So manual is the process that they have to shift the vats accordingly to where the sun is shining over the seasons! The liquer is than aged for a minimum of three years before being ready for consumption.
The result is an intense and rich Nalewka made in small batches that are a notch above industrially produced ones. The ‘Four Seasons’ Nalewka made with milk and lemon made an exceptional impression for me, so much so that I bought one back to Singapore.
This family-run business supplies to the most exquisite restaurants in Poland including many government bodies as well as Chef Amaro’s fine-dining restaurant Atelier Amaro. Other than Vodka, be sure to try some Nalewka flavoured liquers which you can purchase from grocery stores or restaurants.

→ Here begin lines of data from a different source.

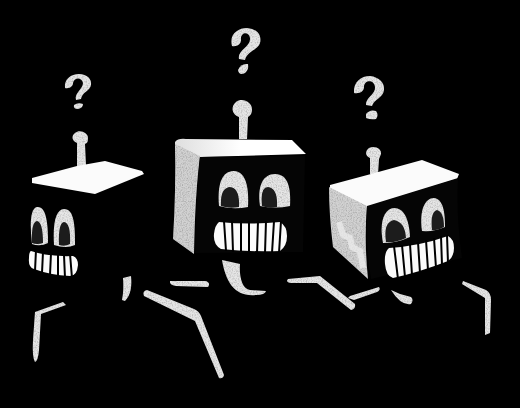
<!DOCTYPE html>
<html lang="en">
<head>
<meta charset="utf-8">
<title>Puzzled robots</title>
<style>
:root { --night: #000; --face: #050505; --chalk: #fbfbfb; --soft: #e6e6e6; --shade: #d2d2d2; --pupil: #1c1c1c; }
html, body { margin: 0; background: var(--night); overflow: hidden; }
svg { display: block; width: 520px; height: 408px; }
.chalk { fill: var(--chalk); }
.soft { fill: var(--soft); }
.shade { fill: var(--shade); }
.face { fill: var(--face); }
.pupil { fill: var(--pupil); }
.gaps { fill: none; stroke: var(--night); stroke-width: 2; }
</style>
</head>
<body>
<svg viewBox="0 0 520 408" role="img" aria-label="Three box-headed robots with question marks above their antennas">
  <defs>
    <filter id="grain" x="0" y="0" width="520" height="408" filterUnits="userSpaceOnUse">
      <feTurbulence type="fractalNoise" baseFrequency="0.8" numOctaves="2" seed="4" result="noise"/>
      <feColorMatrix in="noise" type="matrix" values="0 0 0 0 0  0 0 0 0 0  0 0 0 0 0  0.9 0 0 0 -0.37" result="specks"/>
      <feComposite in="specks" in2="SourceAlpha" operator="in" result="dust"/>
      <feMerge><feMergeNode in="SourceGraphic"/><feMergeNode in="dust"/></feMerge>
    </filter>
    <linearGradient id="lid-middle" x1="0" x2="1">
      <stop offset="0" stop-color="#dedede"/><stop offset="0.5" stop-color="#fff"/>
    </linearGradient>
  </defs>
  <rect width="520" height="408" fill="var(--night)"/>

  <g id="robot-left">
    <g class="soft" filter="url(#grain)">
      <path d="M65 88C64 79 71 74 79 74C87 74 92 79 91 85C90 91 82 92 81 99L76 100C74 93 83 89 83 83C82 77 74 77 73 83C73 86 70 89 65 88Z"/>
      <path d="M74 105Q78 102 83 104Q83 108 78 109Q73 109 74 105Z"/>
      <path d="M77 143C72 141 71 136 75 133C80 129 88 133 88 138C88 142 87 143 85 144L86 166Q81 169 77 166Z"/>
      <path d="M123 278L131 276C132 286 131 295 125 301L122 300Q124 290 123 278Z"/>
      <path d="M35 312L63 302L66 305L41 314L39 350Q38 361 35 362Q32 357 33 340Z"/>
      <path d="M147 290L194 309Q199 311 201 316L224 375Q223 379 219 378L195 321L144 296Q142 291 147 290Z"/>
    </g>
    <path class="chalk" d="M32 178L77 166L105 161L142 171L144 174L95 194L32 183Z"/>
    <g class="soft" filter="url(#grain)">
      <path d="M32 244Q28 209 37 207C46 206 48 222 48 243Q40 247 32 244Z"/>
      <path d="M54 245Q52 210 64 209C74 209 75 225 75 245Q66 249 54 245Z"/>
    </g>
    <path class="pupil" d="M32 243Q31 222 37 221Q43 222 43 243Q37 245 32 243ZM59 245Q58 223 64 222Q71 223 70 244Q65 247 59 245Z"/>
    <path class="chalk" d="M31 251Q50 257 73 256Q78 258 78 265Q77 276 70 276Q50 275 34 269Q28 267 29 258Q29 252 31 251Z"/>
    <path class="gaps" d="M36 250L35 271M43 252L42 273M51 253L50 275M58 254L58 277M64 255L65 278M70 254L72 278"/>
  </g>

  <g id="robot-middle">
    <g class="soft" filter="url(#grain)">
      <path d="M232 46C229 34 238 28 247 28C257 29 262 35 260 43C258 50 247 51 245 60L239 59C237 50 251 47 250 38C249 31 240 32 241 40C241 44 237 47 232 46Z"/>
      <path d="M238 70Q241 63 248 64Q249 70 245 73Q239 76 238 70Z"/>
      <path d="M239 117C231 114 231 106 236 102C242 97 252 102 252 109C252 114 250 116 248 117L247 139H239Z"/>
      <path d="M222 260L240 264C239 276 242 289 250 290L266 291Q265 295 256 295C235 297 226 283 222 260Z"/>
      <path d="M170 281L206 281Q211 283 208 287L176 286Q169 285 170 281Z"/>
      <path d="M288 279L320 276L355 304Q356 309 351 310L317 283L291 283Q285 282 288 279Z"/>
    </g>
    <path d="M175 142Q178 138 186 139L292 140L306 154L200 157L175 153Z" fill="url(#lid-middle)"/>
    <path class="shade" filter="url(#grain)" d="M175 144L200 156Q195 195 194 254L173 239Q176 190 175 144Z"/>
    <path class="face" d="M200 157L305 156L303 252L195 253Q196 195 200 157Z"/>
    <g class="soft" filter="url(#grain)">
      <path d="M219 206C217 182 223 171 234 171C246 172 249 187 248 207Q233 210 219 206Z"/>
      <path d="M260 206C257 186 263 174 275 174C288 174 291 188 290 206Q275 209 260 206Z"/>
    </g>
    <path class="pupil" d="M221 206Q220 189 229 187Q240 187 239 207Q229 209 221 206ZM262 206Q260 187 268 187Q278 188 277 207Q269 209 262 206Z"/>
    <path class="chalk" d="M219 222Q250 225 280 222Q287 226 287 236Q287 246 280 251Q250 252 221 249Q213 245 214 234Q215 225 219 222Z"/>
    <path class="gaps" d="M224 221L226 251M232 221L233 252M241 221L241 252M249 221V253M258 221L257 253M266 221L265 253M274 221L272 253M281 221L279 253"/>
  </g>

  <g id="robot-right">
    <g class="soft" filter="url(#grain)">
      <path d="M354 93C353 82 361 76 370 76C379 77 385 83 384 90C383 98 374 99 372 106L366 105C365 98 376 94 375 87C374 79 364 80 364 87C364 91 360 94 354 93Z"/>
      <path d="M366 114Q370 109 376 111Q379 115 376 119Q371 120 366 118Z"/>
      <path d="M370 158C365 156 365 151 369 148C375 145 382 149 381 154L379 159L378 174Q374 177 370 174Z"/>
      <path d="M391 290L400 294L411 297Q414 300 411 304Q401 306 391 290Z"/>
      <path d="M350 296L379 287Q381 290 377 292L354 300L348 298Z"/>
      <path d="M463 281L486 290Q491 293 491 300L490 333L485 335Q485 325 485 298L462 284Z"/>
    </g>
    <path class="chalk" d="M330 185L371 174L422 160L459 174L457 179L367 207L330 190Z"/>
    <path class="shade" filter="url(#grain)" d="M329 187L367 206Q364 240 368 279L333 247Q329 215 329 187Z"/>
    <path d="M339 222L343 235L350 238L352 247L360 251L363 268" fill="none" stroke="#efefef" stroke-width="6" opacity=".7"/>
    <path class="face" d="M367 206L458 178Q456 216 462 258L371 279Q365 245 367 206Z"/>
    <g class="soft" filter="url(#grain)">
      <path d="M383 243C379 222 384 209 394 208C404 208 409 219 410 237Q397 243 383 243Z"/>
      <path d="M422 231C419 210 425 198 434 198C443 199 445 212 445 227Q434 232 422 231Z"/>
    </g>
    <path class="pupil" d="M386 242Q383 222 394 220Q405 222 406 238Q396 243 386 242ZM432 230Q430 212 437 210Q444 212 444 227Q438 231 432 230Z"/>
    <path class="chalk" d="M389 248Q420 246 448 236Q454 239 454 248Q454 257 448 261Q420 272 393 278Q386 276 385 264Q384 252 389 248Z"/>
    <path class="gaps" d="M394 246L398 279M402 245L405 277M410 244L412 275M418 242L420 273M426 240L428 270M434 238L436 268M441 236L442 265M447 235L448 263"/>
  </g>
</svg>
</body>
</html>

Wild game in Poland is abundant and popular, with many animals making their way into the stomachs of locals. There are strict rules on the hunting and preservation of game in the forests, so there is a balance in the eco-system.
While staying at the historical railway station Hotel-cabin Białowieża Towarowa, I tried roe deer and red deer meat at Carska restaurant. The game meat is usually served raw a la tartare, or grilled. Due to the freshness of the meat hunted from the nearby forests, having it raw is quite the exotic delicacy I highly recommend trying.
Ranging from rabbit to duck, you can find all sorts of amazing wild game in Poland. Chef Artur Moroz from Restaurant Bulaj makes an exceptional good crispy roasted duck that has been brined for days prior. Simply served with potatoes or apples, local duck should also be on any Poland visitor’s to-eat list.
Offal and sweetbread are also commonly used in stews for those more adventurous to literally delve into the bowels of game meat.
Cured fishes, especially herring, are common in Poland with many varieties pickled or smoked for added flavour and longevity.
At the hipster BioBazar Fabryka Norblina marketplace, many grocers sell their fresh local organic produce including herring for take-home consumption.
In restaurants, this small forage fish is usually simply prepared in oil and served with onions to give the oiliness some sweet balance – this dish is known as Śledzie.
Due to its preserved method of preparation that can be kept through winter, Herring is deeply embedded in Polish culture and is always present during holiday feasts like Wigilia (Christmas Eve Supper in Poland).
I hope I’ve enticed you sufficiently to buy a ticket to Poland to try all these amazing foods. For those of us in Singapore that lack this luxury of flying 12 hours across the globe, fret not.
There is a Polish Food Festival happening in Singapore that just might let you try some of these delicacies I’ve mentioned!
Happening from 18 May – 3 June 2017 across various locations, there will be cooking classes, parties (Polish Vodka to be expected) and of course, many Polish meals available to partake in.
For more information on venues and schedules, check out: www.polandshiok.sg